NYC Micro Dwellings Architecture Renders
With the design and materials of the NYC Micro Dwellings all set, I focused on developing exterior and interior renderings. The challenging part of developing each rendering was setting the camera views in approximately the same location as the site photographs. I simply rendered each view a few times and adjusted the camera with each rendering. Surprisingly, the massing model of some of the buildings around the site and the Revit model’s time of day made the lighting conditions and shadows appear close to accurate with the photographs. In this post, I’ll briefly summarize the steps that I took to develop the NYC Micro Dwellings’ renderings and I’ll develop a more in depth making-of post in the coming weeks. Check out the final renderings of the project and let me know what you think in the comments section.
NYC Micro Dwellings Exterior Renders
While going through the photographs of the site that I selected in the previous post, I narrowed down to two different exterior views. The first view is from the corner diagonally across the street from the NYC Micro Dwellings’ site on the ground level and the second view is from the Highline walking south. Once the materials and camera views were set, I rendered high resolution PNG files and moved into the post-processing stage. Each render took about 3 hours in the post-processing stage and the final renderings showcases the project the way that I imagined.

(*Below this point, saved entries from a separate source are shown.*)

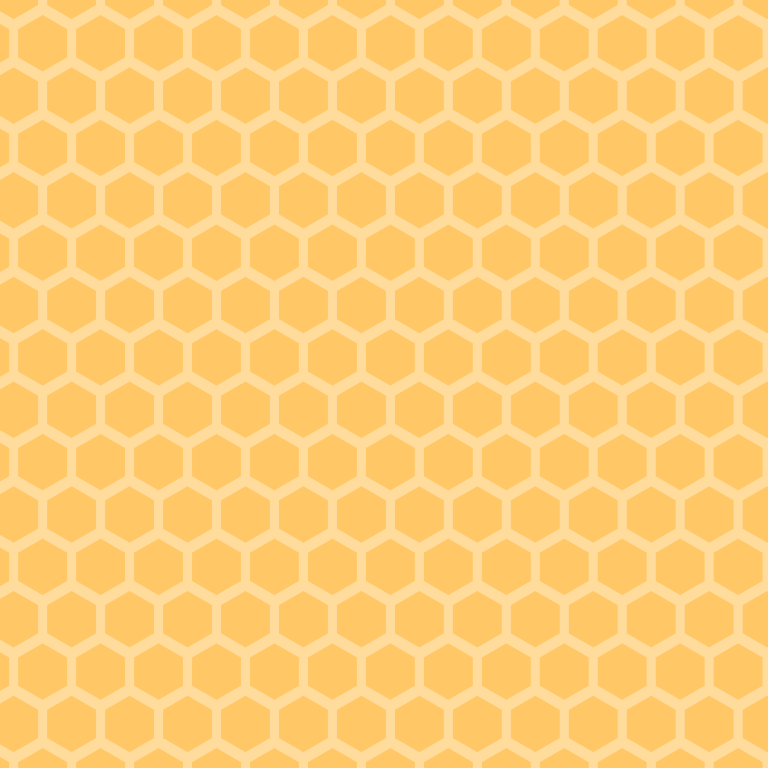
This pattern is drawn by a Shadertoy shader. Its source:

```glsl
// Signed distance to a pointy-top regular hexagon
float hexagon(vec2 p, float apothem) {
    p = abs(p);
    return max(p.x, dot(p, vec2(0.5, 0.8660254))) - apothem;
}

// Hexagons repeated on a rectangular grid
float hexagonGrid(vec2 p, vec2 period) {
    vec2 cell = p - period * round(p / period);
    return hexagon(cell, 0.0318);
}

void mainImage(out vec4 fragColor, in vec2 fragCoord) {
    vec2 uv = fragCoord / iResolution.y;

    // Two interleaved grids form the staggered rows
    vec2 period = vec2(0.07547, 0.13636);
    vec2 p = uv - vec2(0.0555, 0.9437);
    float d = min(hexagonGrid(p, period), hexagonGrid(p - 0.5 * period, period));

    // Cells over the pale wax walls, with a one-pixel soft edge
    float cellMask = clamp(0.5 - d * iResolution.y, 0.0, 1.0);
    vec3 wax = vec3(1.0, 0.86, 0.61);
    vec3 honey = vec3(1.0, 0.78, 0.40);
    fragColor = vec4(mix(wax, honey, cellMask), 1.0);
}
```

Here’s a quick summary of how I brought each base rendering through the post-processing stage. I started by overlaying the base render on the site photograph and adjusting the scale of the render to fit. Once the NYC Micro Dwellings was on the site, I used the lasso tool to erase site massing and floors so that only the designed elements were in the render. Then, I turned down the opacity of the building so that I could see the photograph and erased parts of the base render that was blocked by an object in the foreground of the photograph. This would’ve taken forever in the view from the Highline, so I inserted entourage trees over the render and erased portions of the building to blend the existing trees with the entourage trees.
Then, I added a people on the balconies of the NYC Micro Dwelling, in the background, and in the foreground of the render to add depth. The final step was duplicating all of the layers, merging them, and bringing the merged layer into Topaz Labs Adjust where I applied a filter to the scene to bring out some of the details that were lost in the render.
Exterior render diagonally across the street on the ground floor
This first exterior rendering captures the scale and materiality of the building against the adjacent context and focuses on the perspective of a person at street level. I chose this particular photograph and render because I was curious about the relationship between the exterior form and wood rain screen system with the stone and steel of the adjacent buildings. In my opinion, the wood rain screen creates a natural and warm aesthetic against the stone of the adjacent building.
Exterior render from the Highline looking south
The second exterior rendering shows a view of the NYC Micro Dwellings from the Highline. I chose this photograph and render to show the relationship between the exterior materials of the building and the Highline. The wood rain screen continues the design of the benches along the Highline and works together with the adjacent buildings to relate the other existing materials.
NYC Micro Dwellings Interior Renders
After completing the exterior renderings, I started working on renderings inside of a unit. I chose a corner unit that had views west towards the Henry Hudson expressway and found some fantastic photographs to collage into the background of each rendering. I setup the sun to an approximate time so that the shadows and direct light in each rendering would match with the shading and light from the photograph.
Once each base rendering was complete, I brought them into Photoshop along with the photographs of views outside of the windows. My first step with this render was to get the proportions of the exterior scene to match with the rendering. Then, I adjusted the brightness and contrast of the base render to blend with the view in the photograph and added entourage. The last step was to bring the final rendering into Topaz Labs Adjust and apply a filter to add depth to the wood floors and blend elements in the rendering together.
This first interior rendering of the NYC Micro Dwellings focuses on the multi-fold door system and the folding table that’s built into the side of the cabinet. When in use, the table is easily folded down and stackable chairs are taken out of the cabinet. The multi-fold door system is able to open the interior spaces to the exterior, allowing passive cooling in the spring, summer, and fall.
Interior render from the kitchen looking towards Henry Hudson expressway
Interior render of the multi-purpose space with the Murphy bed stowed away
Interior render of the multi-purpose space with the Murphy bed down
The second and third interior renders are the same view and focuses on the multi-purpose space. In the first render, the Murphy bed is stowed away, which creates a living room space and the second render shows the Murphy bed open. This simple feature opens the space for various activities throughout the day. By opening the multi-fold door system beside the Murphy bed, the space would feel larger and the threshold between interior and exterior would be blurred.
It’s been a very busy week developing these all of these renderings and I’ve been excited to finally share them in a post with you. Over the next few weeks, I’ll be wrapping up this project by finalizing floor plans, a section perspective of the building, and any other visuals that I might think of along the way. I’ll also be developing making-of posts for the NYC Micro Dwellings renderings in the post-processing stages and it’ll be posted to my tutorials page.
Thank you so much for reading and feel free to share your thoughts in the comments section below! Be sure to sign up for my newsletters and follow me for updates on my design ventures!